### What to work on
Pick out every line in the data below that holds "array".

### Extracted records
§

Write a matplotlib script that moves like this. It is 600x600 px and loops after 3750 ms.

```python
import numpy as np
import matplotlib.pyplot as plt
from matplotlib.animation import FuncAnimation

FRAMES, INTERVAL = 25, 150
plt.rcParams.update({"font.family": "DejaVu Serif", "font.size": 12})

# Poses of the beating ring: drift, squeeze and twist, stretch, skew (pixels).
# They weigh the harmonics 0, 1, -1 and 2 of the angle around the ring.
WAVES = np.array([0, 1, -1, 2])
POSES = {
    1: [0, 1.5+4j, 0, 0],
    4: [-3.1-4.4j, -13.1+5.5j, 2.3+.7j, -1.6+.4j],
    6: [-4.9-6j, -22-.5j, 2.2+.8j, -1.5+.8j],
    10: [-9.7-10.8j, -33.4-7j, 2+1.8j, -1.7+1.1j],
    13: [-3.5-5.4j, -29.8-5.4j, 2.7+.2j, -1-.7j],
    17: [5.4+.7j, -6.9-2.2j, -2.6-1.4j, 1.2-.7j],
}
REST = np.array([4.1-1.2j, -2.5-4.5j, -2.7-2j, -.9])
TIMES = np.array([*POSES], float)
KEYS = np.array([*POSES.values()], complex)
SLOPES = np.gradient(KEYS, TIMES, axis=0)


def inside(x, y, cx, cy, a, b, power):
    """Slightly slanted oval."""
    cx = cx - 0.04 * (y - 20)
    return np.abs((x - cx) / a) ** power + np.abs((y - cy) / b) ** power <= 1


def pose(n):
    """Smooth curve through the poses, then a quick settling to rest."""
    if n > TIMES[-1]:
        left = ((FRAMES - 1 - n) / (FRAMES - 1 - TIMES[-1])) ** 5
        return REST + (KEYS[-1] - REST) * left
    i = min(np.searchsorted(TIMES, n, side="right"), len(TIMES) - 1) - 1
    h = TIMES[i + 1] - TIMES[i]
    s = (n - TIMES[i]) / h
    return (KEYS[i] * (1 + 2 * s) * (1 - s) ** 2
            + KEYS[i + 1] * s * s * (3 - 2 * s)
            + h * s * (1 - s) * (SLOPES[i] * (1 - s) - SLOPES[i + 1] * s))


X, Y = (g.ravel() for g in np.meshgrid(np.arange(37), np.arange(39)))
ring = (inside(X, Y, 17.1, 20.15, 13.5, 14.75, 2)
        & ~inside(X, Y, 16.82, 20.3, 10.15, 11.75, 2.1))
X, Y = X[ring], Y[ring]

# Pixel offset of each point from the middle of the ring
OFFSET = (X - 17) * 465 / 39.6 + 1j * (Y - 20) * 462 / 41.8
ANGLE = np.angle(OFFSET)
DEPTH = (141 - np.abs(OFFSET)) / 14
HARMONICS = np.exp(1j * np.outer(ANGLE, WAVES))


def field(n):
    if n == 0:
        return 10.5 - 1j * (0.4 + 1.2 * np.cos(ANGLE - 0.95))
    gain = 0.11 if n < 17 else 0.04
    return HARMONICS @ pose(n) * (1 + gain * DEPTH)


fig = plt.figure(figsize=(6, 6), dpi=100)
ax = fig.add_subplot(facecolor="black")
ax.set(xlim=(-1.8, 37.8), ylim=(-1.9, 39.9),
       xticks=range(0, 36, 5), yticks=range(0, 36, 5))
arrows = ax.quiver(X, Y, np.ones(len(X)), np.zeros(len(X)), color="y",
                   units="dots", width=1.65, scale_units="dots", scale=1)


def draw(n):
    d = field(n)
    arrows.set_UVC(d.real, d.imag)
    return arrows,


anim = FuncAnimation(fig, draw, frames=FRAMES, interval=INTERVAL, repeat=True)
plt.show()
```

§

### Solution to the exercise
WAVES = np.array([0, 1, -1, 2])
REST = np.array([4.1-1.2j, -2.5-4.5j, -2.7-2j, -.9])
TIMES = np.array([*POSES], float)
KEYS = np.array([*POSES.values()], complex)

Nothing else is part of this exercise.